Very interesting discussion over Deleuze’s views on the relation between philosophical concepts and scientific categories at Footnotes to Plato. I agree with Matt that Deleuze was trying to provide a metaphysics for science and so was criticising the representationalism and the scientism that is not necessarily limited to the “philosophical” talk about science and to their own understanding of their categories and theories (and of their scope), It even has an effect on the content and methods of science, as the opposition between nomad science and state science confirms.
An amusing anecdote comes to mind, dating from 1982, when I attended Deleuze’s seminar on the cinema on Tuesdays, and on Saturdays went to Serres’ class on multiplicities (which gave rise to the books ROME and GENÈSE). On Saturday I would hear an interpretation of the dispute between Bergson and Einstein favorable to Einstein’s position from the point of view of a theory of time (this in Serres class on multiplicities), on Tuesday I would hear a discordant interpretation justifying Bergson’s position (in Deleuze’s class on time and cinema) in the name of the theory of…multiplicities.

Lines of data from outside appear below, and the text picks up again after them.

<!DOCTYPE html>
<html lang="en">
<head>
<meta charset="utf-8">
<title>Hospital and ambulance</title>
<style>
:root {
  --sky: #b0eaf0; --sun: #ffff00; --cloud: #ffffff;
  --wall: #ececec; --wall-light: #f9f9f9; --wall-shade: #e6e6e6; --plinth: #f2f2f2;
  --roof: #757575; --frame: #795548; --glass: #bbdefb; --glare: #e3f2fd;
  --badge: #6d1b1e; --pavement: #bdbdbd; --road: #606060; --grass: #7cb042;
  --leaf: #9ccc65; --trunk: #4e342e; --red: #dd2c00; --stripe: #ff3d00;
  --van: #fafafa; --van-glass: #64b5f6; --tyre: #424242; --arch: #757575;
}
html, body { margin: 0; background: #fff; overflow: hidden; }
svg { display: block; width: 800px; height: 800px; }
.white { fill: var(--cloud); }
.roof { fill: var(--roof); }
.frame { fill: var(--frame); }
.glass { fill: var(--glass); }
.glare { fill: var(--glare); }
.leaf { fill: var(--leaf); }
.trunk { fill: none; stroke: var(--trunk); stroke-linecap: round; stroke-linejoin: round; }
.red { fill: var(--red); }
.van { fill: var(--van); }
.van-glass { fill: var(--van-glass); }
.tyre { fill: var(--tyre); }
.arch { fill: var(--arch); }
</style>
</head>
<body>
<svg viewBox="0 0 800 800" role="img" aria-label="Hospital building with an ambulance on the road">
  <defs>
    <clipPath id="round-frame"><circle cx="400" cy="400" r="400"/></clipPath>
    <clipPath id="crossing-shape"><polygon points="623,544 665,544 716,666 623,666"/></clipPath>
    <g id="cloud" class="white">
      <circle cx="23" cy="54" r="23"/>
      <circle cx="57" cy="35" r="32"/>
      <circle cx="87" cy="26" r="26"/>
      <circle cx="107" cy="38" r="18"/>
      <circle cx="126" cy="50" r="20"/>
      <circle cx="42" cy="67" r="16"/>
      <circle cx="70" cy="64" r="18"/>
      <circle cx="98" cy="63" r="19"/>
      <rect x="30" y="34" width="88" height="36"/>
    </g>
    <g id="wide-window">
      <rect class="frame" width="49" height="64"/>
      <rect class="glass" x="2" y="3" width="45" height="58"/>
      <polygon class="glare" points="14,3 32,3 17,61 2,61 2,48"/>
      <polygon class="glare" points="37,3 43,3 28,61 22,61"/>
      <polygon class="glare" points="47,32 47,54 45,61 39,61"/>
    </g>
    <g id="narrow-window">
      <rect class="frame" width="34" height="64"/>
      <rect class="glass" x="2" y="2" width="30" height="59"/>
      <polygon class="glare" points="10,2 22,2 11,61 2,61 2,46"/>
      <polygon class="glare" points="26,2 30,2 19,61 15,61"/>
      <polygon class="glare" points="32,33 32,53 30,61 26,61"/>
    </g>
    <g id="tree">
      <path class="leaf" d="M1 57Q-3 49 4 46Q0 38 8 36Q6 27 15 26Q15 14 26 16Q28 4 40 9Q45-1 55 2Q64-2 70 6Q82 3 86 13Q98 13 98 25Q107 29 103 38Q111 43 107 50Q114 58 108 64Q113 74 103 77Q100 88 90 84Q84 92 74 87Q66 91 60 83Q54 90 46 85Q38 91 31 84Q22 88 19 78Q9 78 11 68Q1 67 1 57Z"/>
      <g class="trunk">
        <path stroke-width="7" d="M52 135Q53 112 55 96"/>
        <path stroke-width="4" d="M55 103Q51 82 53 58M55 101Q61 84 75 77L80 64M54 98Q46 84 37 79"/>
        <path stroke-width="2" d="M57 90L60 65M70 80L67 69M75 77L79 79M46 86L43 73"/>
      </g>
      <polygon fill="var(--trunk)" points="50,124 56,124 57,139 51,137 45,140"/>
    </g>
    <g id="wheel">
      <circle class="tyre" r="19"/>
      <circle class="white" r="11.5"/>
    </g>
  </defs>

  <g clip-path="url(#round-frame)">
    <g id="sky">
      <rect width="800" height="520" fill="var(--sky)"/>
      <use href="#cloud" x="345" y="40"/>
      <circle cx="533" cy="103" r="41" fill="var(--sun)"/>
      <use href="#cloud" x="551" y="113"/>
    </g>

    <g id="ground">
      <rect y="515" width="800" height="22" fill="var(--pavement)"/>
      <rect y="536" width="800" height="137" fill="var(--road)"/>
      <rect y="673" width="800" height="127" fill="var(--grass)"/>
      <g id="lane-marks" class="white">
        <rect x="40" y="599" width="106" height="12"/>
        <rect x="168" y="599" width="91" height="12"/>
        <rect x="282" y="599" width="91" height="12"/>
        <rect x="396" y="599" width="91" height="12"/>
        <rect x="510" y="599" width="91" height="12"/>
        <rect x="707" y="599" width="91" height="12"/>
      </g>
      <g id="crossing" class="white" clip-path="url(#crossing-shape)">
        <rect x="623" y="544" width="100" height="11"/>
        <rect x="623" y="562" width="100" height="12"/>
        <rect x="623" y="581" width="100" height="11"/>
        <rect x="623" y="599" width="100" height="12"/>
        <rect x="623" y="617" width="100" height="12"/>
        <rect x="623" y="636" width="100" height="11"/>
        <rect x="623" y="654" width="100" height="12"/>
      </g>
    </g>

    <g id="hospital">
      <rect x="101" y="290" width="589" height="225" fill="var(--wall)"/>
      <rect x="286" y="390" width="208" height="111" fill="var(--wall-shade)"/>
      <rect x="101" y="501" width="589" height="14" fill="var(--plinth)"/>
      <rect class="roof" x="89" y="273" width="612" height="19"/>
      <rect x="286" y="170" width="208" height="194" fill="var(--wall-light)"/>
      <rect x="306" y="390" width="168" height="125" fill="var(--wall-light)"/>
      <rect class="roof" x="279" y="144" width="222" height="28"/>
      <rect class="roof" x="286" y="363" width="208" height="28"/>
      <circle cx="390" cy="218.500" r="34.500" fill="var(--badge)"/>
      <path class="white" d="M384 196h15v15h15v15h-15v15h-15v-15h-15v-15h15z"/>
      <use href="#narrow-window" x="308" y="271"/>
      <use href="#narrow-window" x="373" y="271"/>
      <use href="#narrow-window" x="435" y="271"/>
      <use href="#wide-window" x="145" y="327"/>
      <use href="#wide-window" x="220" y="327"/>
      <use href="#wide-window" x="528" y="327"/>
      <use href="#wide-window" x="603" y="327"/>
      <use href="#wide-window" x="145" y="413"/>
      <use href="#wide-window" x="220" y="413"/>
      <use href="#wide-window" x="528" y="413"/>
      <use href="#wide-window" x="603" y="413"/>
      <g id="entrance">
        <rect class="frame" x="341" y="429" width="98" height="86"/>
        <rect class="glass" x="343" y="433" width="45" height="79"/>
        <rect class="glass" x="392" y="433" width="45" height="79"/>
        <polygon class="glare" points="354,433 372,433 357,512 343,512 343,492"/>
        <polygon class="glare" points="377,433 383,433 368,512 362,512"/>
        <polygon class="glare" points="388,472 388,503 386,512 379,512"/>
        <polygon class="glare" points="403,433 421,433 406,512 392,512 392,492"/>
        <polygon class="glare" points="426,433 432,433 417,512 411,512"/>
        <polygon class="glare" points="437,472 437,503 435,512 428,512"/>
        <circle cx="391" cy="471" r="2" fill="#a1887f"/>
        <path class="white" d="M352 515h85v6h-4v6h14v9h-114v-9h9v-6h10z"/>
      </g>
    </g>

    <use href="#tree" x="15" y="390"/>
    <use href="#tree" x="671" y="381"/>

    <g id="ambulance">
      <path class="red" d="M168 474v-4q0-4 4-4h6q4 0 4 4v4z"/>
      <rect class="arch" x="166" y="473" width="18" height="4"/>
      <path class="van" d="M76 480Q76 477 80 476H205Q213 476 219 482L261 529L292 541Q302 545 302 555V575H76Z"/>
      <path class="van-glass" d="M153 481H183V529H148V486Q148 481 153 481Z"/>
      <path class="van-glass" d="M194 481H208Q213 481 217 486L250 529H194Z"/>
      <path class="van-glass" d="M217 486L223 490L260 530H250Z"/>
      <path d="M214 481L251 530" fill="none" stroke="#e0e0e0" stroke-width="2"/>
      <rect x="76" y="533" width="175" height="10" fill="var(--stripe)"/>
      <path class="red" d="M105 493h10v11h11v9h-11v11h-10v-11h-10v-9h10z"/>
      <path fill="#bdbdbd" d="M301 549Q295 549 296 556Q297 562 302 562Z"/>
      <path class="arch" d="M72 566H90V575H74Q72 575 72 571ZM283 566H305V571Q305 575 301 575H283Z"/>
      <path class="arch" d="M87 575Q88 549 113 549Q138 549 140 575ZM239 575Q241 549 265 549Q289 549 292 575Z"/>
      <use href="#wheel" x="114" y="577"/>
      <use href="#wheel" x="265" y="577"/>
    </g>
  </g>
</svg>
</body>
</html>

This difference of interpretation and of evaluation was already amply treated in the previous published work of the two philosophers, without any explicit attempt by one to respond to the arguments of the other. Serres claimed that Bergson was just wrong, siding with a scientistic interpretation in this case (against the tenor of his own work). Deleuze argued that Bergson was misunderstood in the context of the scientism prevailing at the time of the publication of Bergson’s book DURATION AND SIMULTANEITY. According to Deleuze, Bergson was trying to produce the metaphysics appropriate to the revolutions in physical science.
So I can understand Joe Hughes when he claims to have hidden behind the protective covering of an ambiguous word “metaphor”, that he really intended in a non-dualistic etymological sense of “meta-porting”, in order to defuse useless disputes with the ambient scientism of the late 90s. He raises a very interesting question: given the radical difference between scientific categories and philosophical concepts that the naive naturalist simply (and unkowingly) identifies, which for Deleuze and Guattari is a form of reductionism (cf. in WHAT IS PHILOSOPHY? their insistence on “the irreducibility of concepts to functions”) how in the name of transversality are we going to “blend” them? In avoiding reductionism we seem condemned to maintaining not just their irreducibility but, less comfortably, their separation.
It can be argued that this transversal blending can be seen in the work of Ernst Mach, and is explicitly theorised by him. It is also, according to Paul Feyerabend, at work in the theoretical work of Niels Bohr, and also that of Wolfgang Pauli. An interesting contemporary example is that of the economist Frédéric Lordon who argues for the importation (meta-porting) of Spinozist concepts into economic theory. He explicitly cites WHAT IS PHILOSOPHY and its opposition between philosophy (concepts) and science (extensive functions). He argues that economics can achieve the dignity of a science without conforming to the mathematical model by just such a “blending”:
“to increase in intellectual rigour, and perhaps even in objectivity, against Deleuze’s antinomy, science, and in this case social science, must import concepts”. See video in French, approximately 6min30s to 7min: